The product should be able to satisfy consumer needs. Satisfaction can be both real and psychological. For example, when we eat food, wear clothes, or take medicines; we get a real satisfaction; whereas, when we buy insurance plan, services of travel agency, or beauty salon, we derive psychological satisfaction.
Intangibility is used in marketing to describe the inability to assess the value gained from engaging in an activity using any tangible evidence. It is often used to describe services where there isn’t a tangible product that the customer can purchase, that can be seen, tasted, or touched. This is the most defining characteristic of a service that differentiates it from a product.
Inseparability is a service characteristic that renders it impossible to divorce the supply or production of the service from its consumption. Moreover, it is very difficult to separate a service from the service provider. They are inseparable.
Perishability is used in marketing to describe the way in which a service capacity cannot be stored for sale in the future. Services cannot be stored, saved, returned, or resold once they have been used. Once rendered to a customer, the service is completely consumed and cannot be delivered to another customer.
While products can be homogeneous and mass produced, the same is not true of services. The term heterogeneity describes the uniqueness of service offerings.
Product/Service Life Cycle
Just as businesses go through stages, so do products and services. The product or service life cycle is determined by how long it’s marketable.
4 stages of the product life cycle

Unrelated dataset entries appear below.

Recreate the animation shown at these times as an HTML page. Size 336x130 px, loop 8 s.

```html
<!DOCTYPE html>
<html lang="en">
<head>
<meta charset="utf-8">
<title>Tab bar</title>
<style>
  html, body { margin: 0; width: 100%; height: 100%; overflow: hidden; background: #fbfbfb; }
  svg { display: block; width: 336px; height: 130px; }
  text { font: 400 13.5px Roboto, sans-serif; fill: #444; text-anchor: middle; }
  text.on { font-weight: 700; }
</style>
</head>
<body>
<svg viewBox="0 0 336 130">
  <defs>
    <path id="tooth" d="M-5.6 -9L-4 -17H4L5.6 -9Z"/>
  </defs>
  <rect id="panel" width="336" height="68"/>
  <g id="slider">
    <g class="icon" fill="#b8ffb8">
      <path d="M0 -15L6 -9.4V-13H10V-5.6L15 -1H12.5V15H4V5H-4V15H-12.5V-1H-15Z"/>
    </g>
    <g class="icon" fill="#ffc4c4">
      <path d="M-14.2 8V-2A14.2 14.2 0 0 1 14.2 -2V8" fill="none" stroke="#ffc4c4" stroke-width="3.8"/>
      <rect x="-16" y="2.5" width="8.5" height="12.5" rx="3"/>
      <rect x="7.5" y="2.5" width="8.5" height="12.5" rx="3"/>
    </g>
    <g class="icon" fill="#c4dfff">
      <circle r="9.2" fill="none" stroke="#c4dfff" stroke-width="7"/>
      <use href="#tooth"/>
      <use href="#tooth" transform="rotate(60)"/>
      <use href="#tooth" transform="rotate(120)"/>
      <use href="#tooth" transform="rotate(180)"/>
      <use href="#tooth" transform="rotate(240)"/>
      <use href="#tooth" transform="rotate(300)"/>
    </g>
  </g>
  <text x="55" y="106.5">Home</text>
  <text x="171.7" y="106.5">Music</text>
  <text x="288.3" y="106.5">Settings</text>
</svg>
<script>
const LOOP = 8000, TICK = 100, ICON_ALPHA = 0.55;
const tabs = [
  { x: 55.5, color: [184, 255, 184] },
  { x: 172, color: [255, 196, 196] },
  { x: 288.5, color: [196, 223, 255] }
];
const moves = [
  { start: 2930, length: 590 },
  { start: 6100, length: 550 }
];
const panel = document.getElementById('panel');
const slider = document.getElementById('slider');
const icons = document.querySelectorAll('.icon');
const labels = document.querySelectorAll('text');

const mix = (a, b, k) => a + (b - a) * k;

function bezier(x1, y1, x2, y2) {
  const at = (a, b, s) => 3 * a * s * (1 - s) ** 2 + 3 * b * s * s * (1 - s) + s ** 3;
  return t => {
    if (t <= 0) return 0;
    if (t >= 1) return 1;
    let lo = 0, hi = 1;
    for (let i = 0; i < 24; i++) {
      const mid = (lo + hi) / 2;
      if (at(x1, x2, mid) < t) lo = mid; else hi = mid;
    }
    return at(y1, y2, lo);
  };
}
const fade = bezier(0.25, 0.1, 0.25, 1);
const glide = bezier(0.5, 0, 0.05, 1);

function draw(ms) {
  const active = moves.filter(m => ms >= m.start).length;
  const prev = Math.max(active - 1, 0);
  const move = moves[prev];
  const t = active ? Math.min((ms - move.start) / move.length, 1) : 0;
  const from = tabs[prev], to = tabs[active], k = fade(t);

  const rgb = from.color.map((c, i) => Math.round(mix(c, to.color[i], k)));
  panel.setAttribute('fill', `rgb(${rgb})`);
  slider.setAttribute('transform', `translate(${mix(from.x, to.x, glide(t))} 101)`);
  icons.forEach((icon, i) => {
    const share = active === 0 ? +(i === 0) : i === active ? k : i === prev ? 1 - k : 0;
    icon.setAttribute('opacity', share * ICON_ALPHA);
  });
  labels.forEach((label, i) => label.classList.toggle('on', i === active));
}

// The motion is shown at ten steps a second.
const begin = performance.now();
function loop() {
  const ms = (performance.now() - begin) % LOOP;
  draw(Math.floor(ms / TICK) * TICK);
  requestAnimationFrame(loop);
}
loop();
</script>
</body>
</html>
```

Profits are low in this stage because things such as research and development, production and marketing costs are high. Prices are set high on the product or service to recover development and introduction costs (but maybe low as a way to more quickly build market share).
Sales generally increase with the demand for the product. Cash flow improves and profits are at their peak. Although competition may be minimal in this stage, it’s important to continually make refinements and stay ahead of the competitive curve.
Sales may continue to increase but profits decrease since prices are continually lowered to compete. Still, a great amount of cash flow is generated through sales. Conduct market research to determine trends. Adapt your product or service to meet the coming trends — this is the stage in which differentiation is more important than ever.
Sales drop even though prices continue to fall. Profits are extremely low at this stage, but the product or service has generated sufficient cash flow during its life. When a product or service hits this stage, reintroducing the product or adding a new feature could be the solutions.
About Adaptive US
Adaptive US is world’s #1 leading IIBA EEP. It is the only training organization that provides IIBA certification training with Success Guarantee. Adaptive is a World Leader in CBAP training, ECBA training, IIBA CCBA training, , IIBA CBDA training, IIBA CCA training and IIBA AAC training.
Adaptive is a global leader in business analysis certification training with 800+ internationally certified professional. It also conducts BA skill training on Jira, BPM, MS Visio, Balsamiq, UML, Interview Preparation as well as Resume Preparation.
Adaptive has published following books on business analysis-
- The Handbook of Business,
- 1000 BA Interview Questions,
- Business Consulting 101,
- Practical Requirements Engineering,
- Agile Business Analysis,
- Big Book Of Corporate Jargons,
- Giant Book of BA Techniques,
- Stories for Trainers,
- Practice BA Techniques with Lucidchart,
- Mastering CPRE-FL,
- CPRE-FL Question Bank,
- A Beginner’s Guide to IT Business Analysis.